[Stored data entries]
--

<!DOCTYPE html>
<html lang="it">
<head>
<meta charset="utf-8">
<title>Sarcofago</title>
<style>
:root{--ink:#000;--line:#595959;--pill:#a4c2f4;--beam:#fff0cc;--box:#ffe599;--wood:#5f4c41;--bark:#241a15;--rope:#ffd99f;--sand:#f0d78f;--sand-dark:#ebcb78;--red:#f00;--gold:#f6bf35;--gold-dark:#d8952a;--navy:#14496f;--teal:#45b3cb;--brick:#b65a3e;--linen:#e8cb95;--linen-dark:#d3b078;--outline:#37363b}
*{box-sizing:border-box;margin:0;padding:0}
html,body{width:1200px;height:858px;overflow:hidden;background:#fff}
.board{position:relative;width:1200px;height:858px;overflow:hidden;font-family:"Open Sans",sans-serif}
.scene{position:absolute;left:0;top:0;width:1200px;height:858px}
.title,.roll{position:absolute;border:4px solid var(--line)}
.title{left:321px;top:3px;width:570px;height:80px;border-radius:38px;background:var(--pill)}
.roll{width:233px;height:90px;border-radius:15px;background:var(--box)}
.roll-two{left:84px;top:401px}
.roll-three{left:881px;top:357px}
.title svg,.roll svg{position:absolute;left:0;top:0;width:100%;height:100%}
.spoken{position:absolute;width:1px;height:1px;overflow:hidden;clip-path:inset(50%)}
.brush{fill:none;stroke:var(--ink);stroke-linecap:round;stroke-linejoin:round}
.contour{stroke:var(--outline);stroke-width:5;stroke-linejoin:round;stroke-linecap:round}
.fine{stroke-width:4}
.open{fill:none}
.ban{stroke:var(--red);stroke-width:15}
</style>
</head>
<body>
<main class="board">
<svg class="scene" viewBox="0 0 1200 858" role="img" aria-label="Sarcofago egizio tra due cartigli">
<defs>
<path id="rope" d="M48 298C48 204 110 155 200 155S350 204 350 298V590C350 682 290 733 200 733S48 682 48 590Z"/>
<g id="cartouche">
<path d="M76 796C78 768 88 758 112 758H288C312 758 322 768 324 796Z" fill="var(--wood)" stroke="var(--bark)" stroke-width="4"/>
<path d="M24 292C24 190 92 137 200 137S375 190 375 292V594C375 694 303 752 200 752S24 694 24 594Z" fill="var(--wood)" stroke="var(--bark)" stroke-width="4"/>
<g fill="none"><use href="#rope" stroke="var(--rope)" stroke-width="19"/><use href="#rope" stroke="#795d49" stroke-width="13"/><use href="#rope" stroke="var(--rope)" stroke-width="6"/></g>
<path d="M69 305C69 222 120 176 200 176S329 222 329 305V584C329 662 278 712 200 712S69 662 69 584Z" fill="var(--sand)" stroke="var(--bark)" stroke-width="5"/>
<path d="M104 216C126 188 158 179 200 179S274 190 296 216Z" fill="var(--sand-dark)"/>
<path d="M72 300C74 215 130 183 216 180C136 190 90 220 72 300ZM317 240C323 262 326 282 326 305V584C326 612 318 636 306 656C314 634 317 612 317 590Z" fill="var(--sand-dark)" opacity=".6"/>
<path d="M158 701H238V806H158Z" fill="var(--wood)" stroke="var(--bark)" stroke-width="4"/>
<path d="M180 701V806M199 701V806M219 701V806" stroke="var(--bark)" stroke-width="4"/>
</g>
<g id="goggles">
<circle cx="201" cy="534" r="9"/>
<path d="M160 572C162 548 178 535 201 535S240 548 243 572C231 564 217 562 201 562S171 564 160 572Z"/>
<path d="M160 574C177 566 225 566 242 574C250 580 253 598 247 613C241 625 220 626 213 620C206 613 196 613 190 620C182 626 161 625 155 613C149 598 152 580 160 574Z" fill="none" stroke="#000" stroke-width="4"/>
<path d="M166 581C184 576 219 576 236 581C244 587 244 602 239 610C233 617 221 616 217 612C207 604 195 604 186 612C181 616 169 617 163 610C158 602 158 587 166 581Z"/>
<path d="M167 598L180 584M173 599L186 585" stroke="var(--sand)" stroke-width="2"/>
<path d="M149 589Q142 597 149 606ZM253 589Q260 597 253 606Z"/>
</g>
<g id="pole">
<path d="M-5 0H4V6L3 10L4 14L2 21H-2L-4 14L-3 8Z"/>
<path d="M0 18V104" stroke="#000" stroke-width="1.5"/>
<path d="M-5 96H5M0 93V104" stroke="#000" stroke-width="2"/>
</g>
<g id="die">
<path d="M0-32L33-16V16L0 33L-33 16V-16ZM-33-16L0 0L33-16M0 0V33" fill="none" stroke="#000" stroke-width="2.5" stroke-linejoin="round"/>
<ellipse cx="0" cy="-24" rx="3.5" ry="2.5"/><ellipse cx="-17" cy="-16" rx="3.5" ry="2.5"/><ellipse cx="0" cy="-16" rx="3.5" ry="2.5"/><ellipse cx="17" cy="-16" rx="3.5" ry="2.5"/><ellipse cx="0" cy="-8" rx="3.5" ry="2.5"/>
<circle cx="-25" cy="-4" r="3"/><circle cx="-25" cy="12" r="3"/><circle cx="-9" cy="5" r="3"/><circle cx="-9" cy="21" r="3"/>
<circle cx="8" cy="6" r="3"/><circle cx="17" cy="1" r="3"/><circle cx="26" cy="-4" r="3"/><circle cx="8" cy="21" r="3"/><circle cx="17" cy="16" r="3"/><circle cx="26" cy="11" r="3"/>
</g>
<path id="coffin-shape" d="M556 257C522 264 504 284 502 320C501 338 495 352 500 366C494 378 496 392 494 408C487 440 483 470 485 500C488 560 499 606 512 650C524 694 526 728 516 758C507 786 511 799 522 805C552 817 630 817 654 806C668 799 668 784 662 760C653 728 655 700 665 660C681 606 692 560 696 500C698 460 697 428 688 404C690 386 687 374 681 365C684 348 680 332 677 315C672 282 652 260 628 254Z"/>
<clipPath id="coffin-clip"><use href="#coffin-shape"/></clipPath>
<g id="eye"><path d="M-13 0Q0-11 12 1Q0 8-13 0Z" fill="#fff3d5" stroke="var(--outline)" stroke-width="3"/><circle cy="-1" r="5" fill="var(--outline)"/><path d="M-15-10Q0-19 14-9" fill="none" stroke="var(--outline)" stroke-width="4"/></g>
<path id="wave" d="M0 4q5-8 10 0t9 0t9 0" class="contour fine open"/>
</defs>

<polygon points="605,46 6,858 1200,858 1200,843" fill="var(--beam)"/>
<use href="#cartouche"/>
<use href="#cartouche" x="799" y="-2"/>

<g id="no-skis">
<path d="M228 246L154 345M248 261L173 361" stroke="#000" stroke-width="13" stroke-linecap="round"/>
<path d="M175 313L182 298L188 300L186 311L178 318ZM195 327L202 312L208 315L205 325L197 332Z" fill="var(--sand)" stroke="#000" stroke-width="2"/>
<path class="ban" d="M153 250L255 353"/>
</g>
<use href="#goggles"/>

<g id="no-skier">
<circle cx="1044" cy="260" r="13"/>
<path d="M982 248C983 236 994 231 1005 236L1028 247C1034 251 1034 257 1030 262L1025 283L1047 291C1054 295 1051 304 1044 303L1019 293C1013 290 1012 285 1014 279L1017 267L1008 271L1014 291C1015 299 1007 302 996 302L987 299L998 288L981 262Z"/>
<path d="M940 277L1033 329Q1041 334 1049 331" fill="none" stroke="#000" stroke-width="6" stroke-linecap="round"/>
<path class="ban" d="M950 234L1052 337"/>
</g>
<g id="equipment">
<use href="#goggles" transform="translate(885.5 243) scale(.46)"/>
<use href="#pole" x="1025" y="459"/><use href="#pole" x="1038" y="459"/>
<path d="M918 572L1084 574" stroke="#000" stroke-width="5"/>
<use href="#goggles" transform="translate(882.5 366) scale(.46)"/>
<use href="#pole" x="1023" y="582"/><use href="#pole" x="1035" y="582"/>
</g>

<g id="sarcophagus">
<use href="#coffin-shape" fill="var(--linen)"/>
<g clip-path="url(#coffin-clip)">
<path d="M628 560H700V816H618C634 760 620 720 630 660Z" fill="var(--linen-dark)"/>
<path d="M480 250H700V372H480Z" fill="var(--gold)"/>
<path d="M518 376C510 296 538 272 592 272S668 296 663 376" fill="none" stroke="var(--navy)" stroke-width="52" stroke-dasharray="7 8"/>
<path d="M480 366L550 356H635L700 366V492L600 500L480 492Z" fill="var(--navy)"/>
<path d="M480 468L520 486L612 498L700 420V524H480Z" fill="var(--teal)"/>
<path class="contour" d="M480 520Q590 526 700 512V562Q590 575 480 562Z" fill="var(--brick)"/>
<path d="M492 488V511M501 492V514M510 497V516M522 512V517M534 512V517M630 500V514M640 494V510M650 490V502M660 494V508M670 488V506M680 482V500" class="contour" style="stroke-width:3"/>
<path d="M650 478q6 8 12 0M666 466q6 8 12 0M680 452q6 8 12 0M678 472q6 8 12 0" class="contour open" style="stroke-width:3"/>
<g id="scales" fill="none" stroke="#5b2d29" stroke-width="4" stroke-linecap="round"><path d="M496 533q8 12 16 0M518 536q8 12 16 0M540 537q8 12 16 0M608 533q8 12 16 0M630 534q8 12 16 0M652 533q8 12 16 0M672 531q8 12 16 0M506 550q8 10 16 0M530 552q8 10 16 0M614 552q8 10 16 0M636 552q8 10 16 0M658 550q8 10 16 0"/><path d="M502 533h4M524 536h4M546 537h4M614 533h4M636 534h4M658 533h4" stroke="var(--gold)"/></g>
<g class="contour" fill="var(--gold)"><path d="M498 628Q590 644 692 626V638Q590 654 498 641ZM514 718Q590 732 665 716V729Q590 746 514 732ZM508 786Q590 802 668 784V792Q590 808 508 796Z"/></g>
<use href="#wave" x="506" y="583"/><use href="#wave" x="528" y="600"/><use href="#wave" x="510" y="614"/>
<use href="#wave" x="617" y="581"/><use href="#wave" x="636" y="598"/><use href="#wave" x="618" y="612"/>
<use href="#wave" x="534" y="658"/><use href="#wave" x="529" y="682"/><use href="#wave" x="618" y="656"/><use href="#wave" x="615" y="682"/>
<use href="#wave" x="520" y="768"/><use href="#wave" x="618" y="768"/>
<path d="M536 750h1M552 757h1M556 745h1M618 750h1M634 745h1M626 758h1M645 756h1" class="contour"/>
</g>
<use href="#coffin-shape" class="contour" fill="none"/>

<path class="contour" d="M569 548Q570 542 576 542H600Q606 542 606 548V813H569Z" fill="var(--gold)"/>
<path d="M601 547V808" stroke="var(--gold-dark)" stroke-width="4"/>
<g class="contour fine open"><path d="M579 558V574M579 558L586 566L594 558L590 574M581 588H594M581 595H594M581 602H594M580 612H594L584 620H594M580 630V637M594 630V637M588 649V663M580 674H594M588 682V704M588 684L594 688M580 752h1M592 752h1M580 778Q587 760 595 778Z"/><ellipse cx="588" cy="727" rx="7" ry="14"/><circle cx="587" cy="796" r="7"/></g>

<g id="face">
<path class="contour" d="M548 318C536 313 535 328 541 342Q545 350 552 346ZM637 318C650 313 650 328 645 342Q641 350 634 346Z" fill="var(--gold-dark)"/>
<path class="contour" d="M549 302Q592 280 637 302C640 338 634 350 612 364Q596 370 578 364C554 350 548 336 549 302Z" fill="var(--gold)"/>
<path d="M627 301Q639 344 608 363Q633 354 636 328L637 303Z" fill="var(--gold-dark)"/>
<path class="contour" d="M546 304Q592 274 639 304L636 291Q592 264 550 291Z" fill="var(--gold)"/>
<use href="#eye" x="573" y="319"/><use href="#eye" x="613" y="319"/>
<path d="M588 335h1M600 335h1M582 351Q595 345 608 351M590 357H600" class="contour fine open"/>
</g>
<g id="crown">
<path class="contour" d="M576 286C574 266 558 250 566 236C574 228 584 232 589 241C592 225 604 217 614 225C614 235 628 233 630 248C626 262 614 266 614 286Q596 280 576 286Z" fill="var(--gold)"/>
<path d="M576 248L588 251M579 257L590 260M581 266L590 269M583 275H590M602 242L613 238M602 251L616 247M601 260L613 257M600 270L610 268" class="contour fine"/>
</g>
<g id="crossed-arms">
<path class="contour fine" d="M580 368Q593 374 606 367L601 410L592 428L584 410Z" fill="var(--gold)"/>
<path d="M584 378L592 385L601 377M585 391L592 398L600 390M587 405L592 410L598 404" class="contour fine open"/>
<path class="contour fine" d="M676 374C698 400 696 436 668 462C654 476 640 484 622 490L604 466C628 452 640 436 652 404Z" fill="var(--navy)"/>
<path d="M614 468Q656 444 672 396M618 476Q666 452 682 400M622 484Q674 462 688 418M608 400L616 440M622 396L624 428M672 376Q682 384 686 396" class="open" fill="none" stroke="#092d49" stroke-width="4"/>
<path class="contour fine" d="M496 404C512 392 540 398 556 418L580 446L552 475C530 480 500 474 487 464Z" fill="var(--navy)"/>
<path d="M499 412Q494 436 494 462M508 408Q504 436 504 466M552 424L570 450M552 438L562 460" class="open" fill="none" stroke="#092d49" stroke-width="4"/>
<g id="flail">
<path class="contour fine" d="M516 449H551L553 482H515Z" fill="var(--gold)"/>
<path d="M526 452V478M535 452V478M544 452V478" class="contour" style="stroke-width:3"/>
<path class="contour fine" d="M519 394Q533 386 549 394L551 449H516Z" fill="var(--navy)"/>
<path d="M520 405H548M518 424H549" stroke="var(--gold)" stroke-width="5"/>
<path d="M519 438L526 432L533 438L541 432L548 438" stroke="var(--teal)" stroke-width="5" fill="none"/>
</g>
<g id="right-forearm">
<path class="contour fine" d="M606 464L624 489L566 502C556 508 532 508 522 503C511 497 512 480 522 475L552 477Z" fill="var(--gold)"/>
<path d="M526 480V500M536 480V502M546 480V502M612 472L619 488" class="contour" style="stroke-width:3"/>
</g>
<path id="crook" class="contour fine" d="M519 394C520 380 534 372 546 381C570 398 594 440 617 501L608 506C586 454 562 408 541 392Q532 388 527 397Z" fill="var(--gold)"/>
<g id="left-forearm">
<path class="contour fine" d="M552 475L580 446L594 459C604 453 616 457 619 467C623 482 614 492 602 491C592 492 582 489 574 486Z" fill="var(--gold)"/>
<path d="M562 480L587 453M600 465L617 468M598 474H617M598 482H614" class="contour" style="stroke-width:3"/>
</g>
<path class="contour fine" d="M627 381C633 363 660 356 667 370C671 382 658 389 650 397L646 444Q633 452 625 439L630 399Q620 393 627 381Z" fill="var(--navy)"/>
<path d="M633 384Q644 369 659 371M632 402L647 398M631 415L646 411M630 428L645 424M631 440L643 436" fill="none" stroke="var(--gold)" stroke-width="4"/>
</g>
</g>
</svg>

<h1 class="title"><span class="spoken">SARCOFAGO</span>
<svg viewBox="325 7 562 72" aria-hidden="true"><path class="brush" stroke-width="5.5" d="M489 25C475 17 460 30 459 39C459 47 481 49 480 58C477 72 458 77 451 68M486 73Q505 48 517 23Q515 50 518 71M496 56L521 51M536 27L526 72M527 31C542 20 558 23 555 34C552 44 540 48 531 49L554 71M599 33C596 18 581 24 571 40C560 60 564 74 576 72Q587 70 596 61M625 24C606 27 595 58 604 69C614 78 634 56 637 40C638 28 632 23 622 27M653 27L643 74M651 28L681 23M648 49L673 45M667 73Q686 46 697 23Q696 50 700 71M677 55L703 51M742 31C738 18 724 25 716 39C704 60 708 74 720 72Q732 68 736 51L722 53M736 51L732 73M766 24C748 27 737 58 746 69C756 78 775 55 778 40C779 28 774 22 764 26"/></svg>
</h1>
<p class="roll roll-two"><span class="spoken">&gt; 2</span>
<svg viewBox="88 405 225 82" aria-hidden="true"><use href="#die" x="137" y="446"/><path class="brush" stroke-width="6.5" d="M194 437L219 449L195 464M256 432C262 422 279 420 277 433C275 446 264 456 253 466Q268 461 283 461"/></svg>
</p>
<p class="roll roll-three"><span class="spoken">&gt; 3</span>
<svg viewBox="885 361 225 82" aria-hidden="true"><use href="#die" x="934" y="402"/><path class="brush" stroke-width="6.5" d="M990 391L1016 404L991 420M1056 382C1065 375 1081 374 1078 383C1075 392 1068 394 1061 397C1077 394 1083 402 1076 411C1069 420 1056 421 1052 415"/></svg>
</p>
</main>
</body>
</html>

--

[Task to carry out] Whenever a line of the records holds the string "pill", pick it out and copy it.

[Answer to this task]
:root{--ink:#000;--line:#595959;--pill:#a4c2f4;--beam:#fff0cc;--box:#ffe599;--wood:#5f4c41;--bark:#241a15;--rope:#ffd99f;--sand:#f0d78f;--sand-dark:#ebcb78;--red:#f00;--gold:#f6bf35;--gold-dark:#d8952a;--navy:#14496f;--teal:#45b3cb;--brick:#b65a3e;--linen:#e8cb95;--linen-dark:#d3b078;--outline:#37363b}
.title{left:321px;top:3px;width:570px;height:80px;border-radius:38px;background:var(--pill)}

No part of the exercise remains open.